Why Traumatic Brain Injuries Increase Second-Hit Risk
In a recent observation by several scientist, they assume that there is a reason why traumatic brain injuries increase second-hit risk. On September 25, quarterback Tua Tagovailoa of the Miami Dolphins got the pass off, but he was knocked down.
As he tried to jog it off, people saw him shake his head and fall down. After getting checked out by a doctor, he went back into the game against the Buffalo Bills, even though his coach later said he had hurt his back.
Four days later, Tagovailoa, who is 24 years old, got hit again in a game against the Cincinnati Bengals. This time, he was taken off the field on a stretcher with what turned out to be a concussion.

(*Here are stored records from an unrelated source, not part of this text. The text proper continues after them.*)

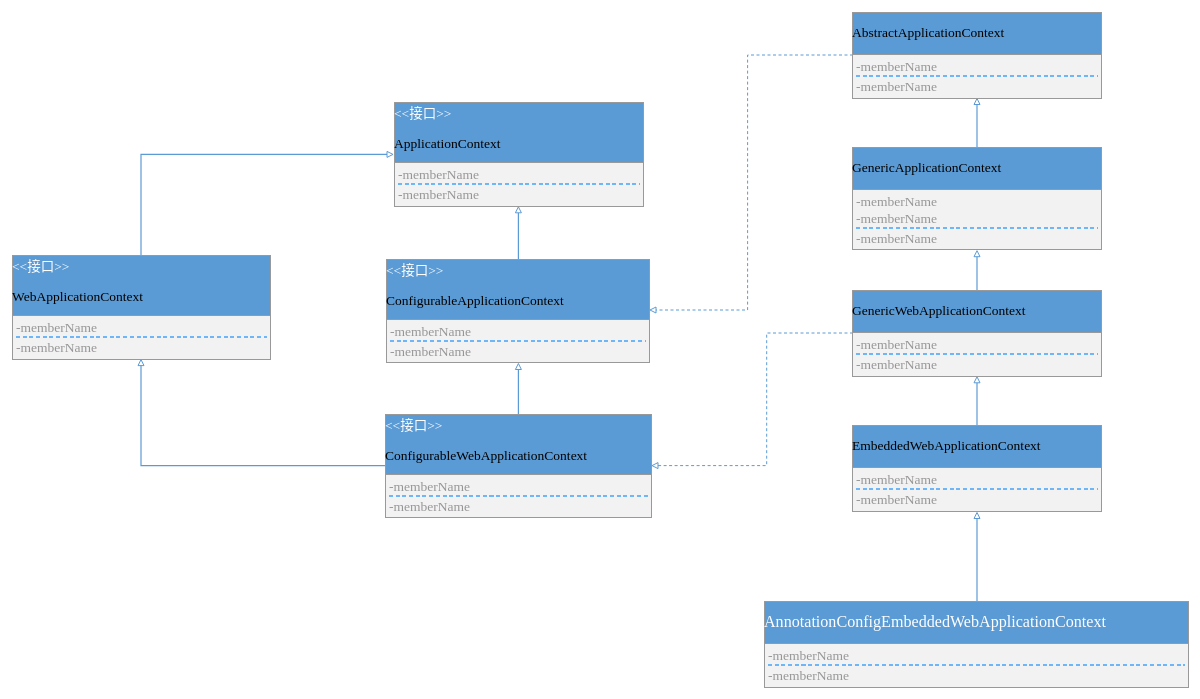
<!DOCTYPE html>
<html lang="zh">
<head>
<meta charset="utf-8">
<title>ApplicationContext class diagram</title>
<style>
:root {
  --header: #5b9bd5;
  --body: #f2f2f2;
  --border: #999;
  --member: #969696;
  --divider: #6db6f8;
  --line: #5b9bd5;
}
* { box-sizing: border-box; margin: 0; padding: 0; }
html, body { width: 1200px; height: 699px; overflow: hidden; background: #fff; }
.diagram {
  position: relative; width: 1200px; height: 699px;
  font: 13.5px/17px "Liberation Serif", "Noto Sans CJK SC", serif;
}
.connectors { position: absolute; left: 0; top: 0; }
.node {
  position: absolute; display: flex; flex-direction: column;
  width: 250px; height: 87px;
  border: 1px solid var(--border); background: var(--body);
}
.node header {
  display: flex; flex-direction: column; justify-content: center;
  height: 42px; padding-bottom: 2px; flex: none;
  background: var(--header); border-bottom: 1px solid var(--border);
  white-space: nowrap;
}
.node header > * { margin-left: -1px; }
.node h2 { font-size: inherit; font-weight: 400; color: #000; }
.interface { height: 105px; }
.interface header { height: 60px; padding: 2px 0 0; justify-content: flex-start; gap: 13px; }
.stereotype { color: #fff; }
.members { padding: 3px 3px 0; color: var(--member); }
.members li { list-style: none; }
.members .operation { position: relative; padding-top: 3px; }
.members .operation::before {
  content: ""; display: block; position: absolute; left: 0; right: 0; top: 0; height: 2px;
  background: repeating-linear-gradient(90deg, var(--divider) 0 4px, transparent 4px 6.7px);
}
.wide { width: 425px; }
.wide h2 { font-size: 16.1px; color: #fff; }
</style>
</head>
<body>
<main class="diagram">
  <svg class="connectors" width="1200" height="699" viewBox="0 0 1200 699" fill="none" stroke="var(--line)" aria-hidden="true">
    <defs>
      <polygon id="arrow-up" points="0,0 -3,6 3,6" fill="#fff"/>
      <polygon id="arrow-right" points="0,0 -6,-3 -6,3" fill="#fff"/>
      <polygon id="arrow-left" points="0,0 6,-3 6,3" fill="#fff"/>
    </defs>
    <g class="extends" stroke-width="1.2">
      <polyline points="141,256 141,154.4 388,154.4"/>
      <polyline points="386,465.6 141,465.6 141,365"/>
      <line x1="518.4" y1="260" x2="518.4" y2="213"/>
      <line x1="518.4" y1="415" x2="518.4" y2="369"/>
      <line x1="977" y1="148" x2="977" y2="105"/>
      <line x1="977" y1="290" x2="977" y2="257"/>
      <line x1="977" y1="426" x2="977" y2="383"/>
      <line x1="977" y1="602" x2="977" y2="519"/>
    </g>
    <g class="implements" stroke-dasharray="3 2.5">
      <polyline points="853,55 747.6,55 747.6,310 656,310"/>
      <polyline points="853,333 766.7,333 766.7,465.6 658,465.6"/>
    </g>
    <g class="arrowheads">
      <use href="#arrow-right" x="393" y="154.4"/>
      <use href="#arrow-up" x="141" y="359.6"/>
      <use href="#arrow-up" x="518.4" y="206.8"/>
      <use href="#arrow-up" x="518.4" y="363.5"/>
      <use href="#arrow-up" x="977" y="98.5"/>
      <use href="#arrow-up" x="977" y="250.7"/>
      <use href="#arrow-up" x="977" y="376.8"/>
      <use href="#arrow-up" x="977" y="512.5"/>
      <use href="#arrow-left" x="650" y="310"/>
      <use href="#arrow-left" x="652" y="465.6"/>
    </g>
  </svg>

  <section class="node interface" style="left:394px;top:102px">
    <header><p class="stereotype">&lt;&lt;接口&gt;&gt;</p><h2>ApplicationContext</h2></header>
    <ul class="members"><li>-memberName</li><li class="operation">-memberName</li></ul>
  </section>
  <section class="node interface" style="left:12px;top:255px;width:259px">
    <header><p class="stereotype">&lt;&lt;接口&gt;&gt;</p><h2>WebApplicationContext</h2></header>
    <ul class="members"><li>-memberName</li><li class="operation">-memberName</li></ul>
  </section>
  <section class="node interface" style="left:386px;top:259px;width:264px;height:104px">
    <header><p class="stereotype">&lt;&lt;接口&gt;&gt;</p><h2>ConfigurableApplicationContext</h2></header>
    <ul class="members"><li>-memberName</li><li class="operation">-memberName</li></ul>
  </section>
  <section class="node interface" style="left:385px;top:414px;width:267px;height:104px">
    <header><p class="stereotype">&lt;&lt;接口&gt;&gt;</p><h2>ConfigurableWebApplicationContext</h2></header>
    <ul class="members"><li>-memberName</li><li class="operation">-memberName</li></ul>
  </section>

  <section class="node" style="left:852px;top:12px">
    <header><h2>AbstractApplicationContext</h2></header>
    <ul class="members"><li>-memberName</li><li class="operation">-memberName</li></ul>
  </section>
  <section class="node" style="left:852px;top:147px;height:103px">
    <header><h2>GenericApplicationContext</h2></header>
    <ul class="members"><li>-memberName</li><li>-memberName</li><li class="operation">-memberName</li></ul>
  </section>
  <section class="node" style="left:852px;top:290px">
    <header><h2>GenericWebApplicationContext</h2></header>
    <ul class="members"><li>-memberName</li><li class="operation">-memberName</li></ul>
  </section>
  <section class="node" style="left:852px;top:425px">
    <header><h2>EmbeddedWebApplicationContext</h2></header>
    <ul class="members"><li>-memberName</li><li class="operation">-memberName</li></ul>
  </section>
  <section class="node wide" style="left:764px;top:601px">
    <header><h2>AnnotationConfigEmbeddedWebApplicationContext</h2></header>
    <ul class="members"><li>-memberName</li><li class="operation">-memberName</li></ul>
  </section>
</main>
</body>
</html>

Many people think that Tagovailoa got a concussion or mild traumatic brain injuryfrom the first hit, since he started shaking his head and wobbling afterward. If those were signs of a head injury, that first hit could have set him up for an even worse brain injury a few days later.
According to Kristen Dams-O’Connor, a neuropsychologist and director of the Brain Injury Research Center at the Icahn School of Medicine at Mount Sinai in New York City:
The sciencetells us that yes, a person who is still recovering from a concussion is at an elevated risk for sustaining another concussion.- Kristen Dams-O’Connor, a neuropsychologist and director of the Brain Injury Research Center at the Icahn School of Medicine at Mount Sinai in New York City
When the soft brain hits the hard skull after a blow to the head, it starts a chain reaction of changes. Some nerve cells work too much, inflammationstarts, and the way blood flows changes. Dams-O'Connor says that these brain changes and how they relate to concussion symptoms can happen over hours or days and are hard to measure quickly.
This makes it hard to tell if someone has a concussion. Clinicians often have to rely on what their patients say about how they feel. Professional athletes might not want to get those symptoms if it means they will have to stay out of action.
Other signs can indicate a concussion, such as a person’s gait or pupil dilation. “As clinicians, we are often triangulating multiple sources of information to make that call - was this or was this not a concussion?” Dams-O’Connor says. The scientific uncertainty in that call should lead clinicians to err on the side of caution, she says.
After a traumatic brain injury, recuperation is crucial. “It’s much worse when an individual isn’t given the proper time to rest and recover and gets a second impact in a close period of time,” says Daniel Daneshvar, a brain injury medicine doctor and neuroscientist at Mass General Brigham in Boston and Harvard Medical School.
Researchers have seen signs in the brains of mice that were hit twice close together that the damage was worse and it took longer to heal. For athletes, this weakness comes in part from the symptoms of a concussion. Slower reaction times, dizziness, and double vision make it hard for a quarterback to avoid being tackled and see opponents coming from the side. These symptoms can cause more damage to the head and body as a whole.
The NFL and the NFL Players Association said in a joint statement that they are looking into whether their concussion protocols were followed in this case. Tagovailoa may have been able to play again in that first game because his stumbling was thought to be caused by a back injury and not a brain injury, which may or may not have been true. The NFL and NFLPA are thinking about changing the rules so that a player is taken out of a game for any kind of obvious motor instability.
For now, Tagovailoa is going through the steps in the concussion protocol to get better. Tagovailoa thanked his team, friends, family, and everyone else who has helped him through a post on social media on September 30. "I'm feeling much better and am concentrating on getting better so I can play with my team again," he wrote.